### Goal of the exercise
With the string "grid" as the filter, copy each matching line from the records.

### Supplied material
===============

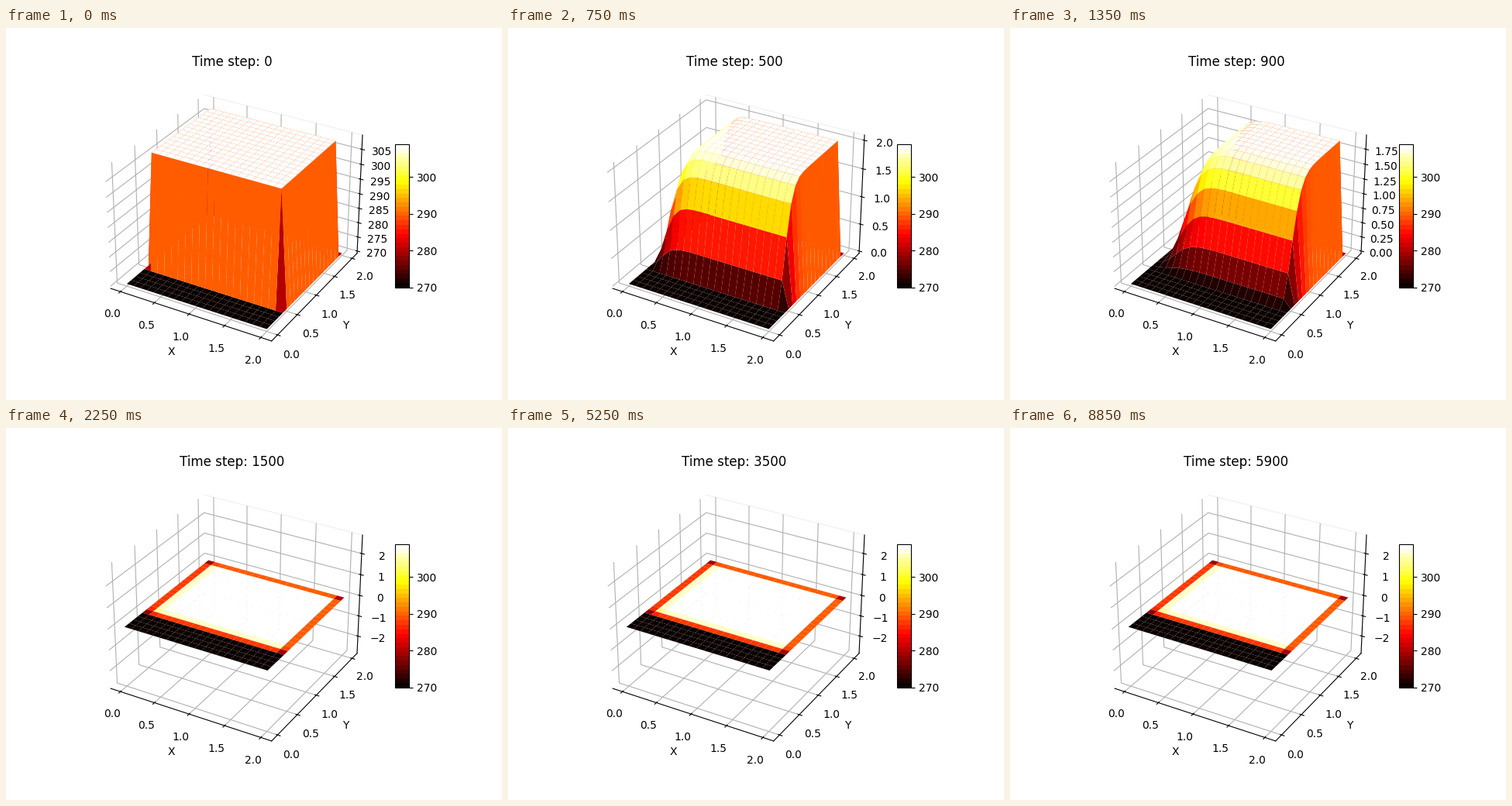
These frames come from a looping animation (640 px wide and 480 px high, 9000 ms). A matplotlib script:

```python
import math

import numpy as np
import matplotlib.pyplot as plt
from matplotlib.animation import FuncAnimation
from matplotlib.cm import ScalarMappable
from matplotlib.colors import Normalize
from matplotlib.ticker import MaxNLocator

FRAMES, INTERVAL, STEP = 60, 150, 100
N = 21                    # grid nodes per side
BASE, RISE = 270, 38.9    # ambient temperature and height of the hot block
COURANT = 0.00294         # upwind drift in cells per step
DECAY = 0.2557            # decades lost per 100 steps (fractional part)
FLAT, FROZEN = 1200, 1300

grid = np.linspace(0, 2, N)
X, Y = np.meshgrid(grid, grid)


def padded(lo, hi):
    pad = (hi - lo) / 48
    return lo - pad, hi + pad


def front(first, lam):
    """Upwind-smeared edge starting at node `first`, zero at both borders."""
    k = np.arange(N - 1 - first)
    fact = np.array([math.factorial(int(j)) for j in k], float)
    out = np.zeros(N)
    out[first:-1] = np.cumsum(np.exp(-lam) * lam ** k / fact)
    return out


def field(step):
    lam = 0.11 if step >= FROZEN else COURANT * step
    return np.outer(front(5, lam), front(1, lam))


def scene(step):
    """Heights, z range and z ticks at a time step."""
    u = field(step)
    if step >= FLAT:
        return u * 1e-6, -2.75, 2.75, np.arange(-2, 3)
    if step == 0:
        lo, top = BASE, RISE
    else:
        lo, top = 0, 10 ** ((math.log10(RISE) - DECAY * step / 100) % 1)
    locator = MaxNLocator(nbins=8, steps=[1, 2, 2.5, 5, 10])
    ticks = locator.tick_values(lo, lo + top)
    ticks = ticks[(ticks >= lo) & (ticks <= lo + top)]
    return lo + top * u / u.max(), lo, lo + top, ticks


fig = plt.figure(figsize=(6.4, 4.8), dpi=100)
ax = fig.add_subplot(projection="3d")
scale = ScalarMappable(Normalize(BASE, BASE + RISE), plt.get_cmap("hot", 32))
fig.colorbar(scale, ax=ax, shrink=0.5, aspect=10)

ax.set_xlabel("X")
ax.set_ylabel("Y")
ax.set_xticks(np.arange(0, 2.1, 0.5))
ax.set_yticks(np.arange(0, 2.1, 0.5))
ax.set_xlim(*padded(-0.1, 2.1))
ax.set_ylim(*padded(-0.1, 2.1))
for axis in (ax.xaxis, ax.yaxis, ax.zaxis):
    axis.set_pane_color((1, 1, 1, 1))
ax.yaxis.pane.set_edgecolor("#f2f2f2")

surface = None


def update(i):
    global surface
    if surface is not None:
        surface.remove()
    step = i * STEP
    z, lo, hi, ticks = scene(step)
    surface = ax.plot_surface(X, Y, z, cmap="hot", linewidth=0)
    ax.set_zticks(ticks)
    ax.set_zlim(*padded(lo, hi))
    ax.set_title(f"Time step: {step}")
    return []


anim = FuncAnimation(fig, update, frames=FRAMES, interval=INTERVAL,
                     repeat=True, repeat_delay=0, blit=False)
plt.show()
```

===============

### Task output
N = 21                    # grid nodes per side
grid = np.linspace(0, 2, N)
X, Y = np.meshgrid(grid, grid)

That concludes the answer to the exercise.